# [TRY IT]
Write out, word for word, only the lines from the one containing "L740 120.200 Q738.500 118 741 119" through the final line of the data.

** TASK INPUT follows **

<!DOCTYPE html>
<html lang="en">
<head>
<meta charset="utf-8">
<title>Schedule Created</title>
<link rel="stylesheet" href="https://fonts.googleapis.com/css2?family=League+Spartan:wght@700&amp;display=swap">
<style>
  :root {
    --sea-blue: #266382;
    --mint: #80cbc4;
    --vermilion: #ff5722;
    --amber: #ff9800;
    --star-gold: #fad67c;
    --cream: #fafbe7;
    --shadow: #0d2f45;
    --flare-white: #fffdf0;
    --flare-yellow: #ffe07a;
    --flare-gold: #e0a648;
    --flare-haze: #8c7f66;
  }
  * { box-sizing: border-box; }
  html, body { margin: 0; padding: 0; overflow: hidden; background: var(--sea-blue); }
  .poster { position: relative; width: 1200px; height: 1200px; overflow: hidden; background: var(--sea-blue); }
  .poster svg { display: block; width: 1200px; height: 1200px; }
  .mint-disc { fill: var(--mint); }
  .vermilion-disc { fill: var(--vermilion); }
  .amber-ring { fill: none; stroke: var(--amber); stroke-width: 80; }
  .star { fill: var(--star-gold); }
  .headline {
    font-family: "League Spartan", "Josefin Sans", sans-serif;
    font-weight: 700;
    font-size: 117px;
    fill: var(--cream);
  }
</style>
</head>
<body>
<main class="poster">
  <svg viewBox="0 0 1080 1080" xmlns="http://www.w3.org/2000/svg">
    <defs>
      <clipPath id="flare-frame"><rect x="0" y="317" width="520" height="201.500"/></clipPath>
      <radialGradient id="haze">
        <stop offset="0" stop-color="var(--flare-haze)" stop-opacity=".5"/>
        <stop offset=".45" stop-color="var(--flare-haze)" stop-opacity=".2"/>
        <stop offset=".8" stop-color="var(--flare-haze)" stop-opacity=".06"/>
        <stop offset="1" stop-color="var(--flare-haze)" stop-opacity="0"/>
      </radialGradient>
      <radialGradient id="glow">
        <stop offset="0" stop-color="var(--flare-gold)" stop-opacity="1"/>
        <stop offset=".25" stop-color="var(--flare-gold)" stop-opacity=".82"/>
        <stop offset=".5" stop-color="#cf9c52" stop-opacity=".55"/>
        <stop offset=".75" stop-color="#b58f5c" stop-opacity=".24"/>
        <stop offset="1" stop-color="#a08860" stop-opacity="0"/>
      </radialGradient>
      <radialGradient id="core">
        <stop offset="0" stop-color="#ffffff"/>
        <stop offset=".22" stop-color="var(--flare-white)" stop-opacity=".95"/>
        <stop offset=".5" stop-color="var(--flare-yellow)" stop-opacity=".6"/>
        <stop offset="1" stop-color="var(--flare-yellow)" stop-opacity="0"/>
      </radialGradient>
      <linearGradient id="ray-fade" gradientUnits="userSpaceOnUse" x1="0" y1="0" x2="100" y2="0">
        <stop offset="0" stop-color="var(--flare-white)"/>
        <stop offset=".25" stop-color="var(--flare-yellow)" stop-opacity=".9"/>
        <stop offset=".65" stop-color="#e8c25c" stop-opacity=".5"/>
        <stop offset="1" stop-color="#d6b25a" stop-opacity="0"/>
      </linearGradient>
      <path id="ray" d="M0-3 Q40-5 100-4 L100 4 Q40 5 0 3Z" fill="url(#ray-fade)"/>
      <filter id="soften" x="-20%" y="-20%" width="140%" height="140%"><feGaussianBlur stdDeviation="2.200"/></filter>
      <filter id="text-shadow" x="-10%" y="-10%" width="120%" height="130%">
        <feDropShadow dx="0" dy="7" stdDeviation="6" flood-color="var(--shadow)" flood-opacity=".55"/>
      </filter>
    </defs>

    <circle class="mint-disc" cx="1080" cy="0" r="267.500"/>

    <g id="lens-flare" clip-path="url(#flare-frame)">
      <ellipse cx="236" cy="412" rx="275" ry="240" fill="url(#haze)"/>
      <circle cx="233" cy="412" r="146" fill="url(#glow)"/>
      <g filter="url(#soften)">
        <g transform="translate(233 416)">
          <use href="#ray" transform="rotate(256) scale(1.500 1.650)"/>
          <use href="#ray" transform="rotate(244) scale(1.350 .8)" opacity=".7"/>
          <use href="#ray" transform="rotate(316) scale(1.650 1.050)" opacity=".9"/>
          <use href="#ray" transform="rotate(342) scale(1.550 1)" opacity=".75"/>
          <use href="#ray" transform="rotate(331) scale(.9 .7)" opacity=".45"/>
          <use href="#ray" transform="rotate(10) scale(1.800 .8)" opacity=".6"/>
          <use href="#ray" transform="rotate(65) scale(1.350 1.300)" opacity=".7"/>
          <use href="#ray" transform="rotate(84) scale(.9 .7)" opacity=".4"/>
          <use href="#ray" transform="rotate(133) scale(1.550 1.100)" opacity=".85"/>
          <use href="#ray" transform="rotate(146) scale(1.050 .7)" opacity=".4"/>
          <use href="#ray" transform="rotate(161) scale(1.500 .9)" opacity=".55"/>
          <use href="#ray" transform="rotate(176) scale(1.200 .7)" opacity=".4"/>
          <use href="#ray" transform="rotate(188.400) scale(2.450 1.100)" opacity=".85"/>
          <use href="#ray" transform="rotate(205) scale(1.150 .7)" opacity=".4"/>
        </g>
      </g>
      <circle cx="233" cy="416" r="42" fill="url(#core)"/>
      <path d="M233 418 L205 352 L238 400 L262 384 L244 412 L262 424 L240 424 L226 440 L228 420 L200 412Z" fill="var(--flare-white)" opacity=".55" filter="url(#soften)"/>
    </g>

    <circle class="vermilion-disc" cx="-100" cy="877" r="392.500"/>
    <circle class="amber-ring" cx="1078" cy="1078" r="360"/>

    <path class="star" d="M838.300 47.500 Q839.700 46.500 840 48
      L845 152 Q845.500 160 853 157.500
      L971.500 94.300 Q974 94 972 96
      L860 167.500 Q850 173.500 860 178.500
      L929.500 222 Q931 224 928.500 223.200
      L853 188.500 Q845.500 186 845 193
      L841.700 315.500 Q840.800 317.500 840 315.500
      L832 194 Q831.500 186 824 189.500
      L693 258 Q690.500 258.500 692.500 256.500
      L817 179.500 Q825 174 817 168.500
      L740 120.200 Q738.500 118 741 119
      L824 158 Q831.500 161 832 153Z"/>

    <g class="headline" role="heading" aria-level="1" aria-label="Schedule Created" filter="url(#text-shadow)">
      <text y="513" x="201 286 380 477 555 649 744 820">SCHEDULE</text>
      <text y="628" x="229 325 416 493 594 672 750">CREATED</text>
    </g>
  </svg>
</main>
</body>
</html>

** End of TASK INPUT **

# [RESPONSE TO THIS EXERCISE]
      L740 120.200 Q738.500 118 741 119
      L824 158 Q831.500 161 832 153Z"/>

    <g class="headline" role="heading" aria-level="1" aria-label="Schedule Created" filter="url(#text-shadow)">
      <text y="513" x="201 286 380 477 555 649 744 820">SCHEDULE</text>
      <text y="628" x="229 325 416 493 594 672 750">CREATED</text>
    </g>
  </svg>
</main>
</body>
</html>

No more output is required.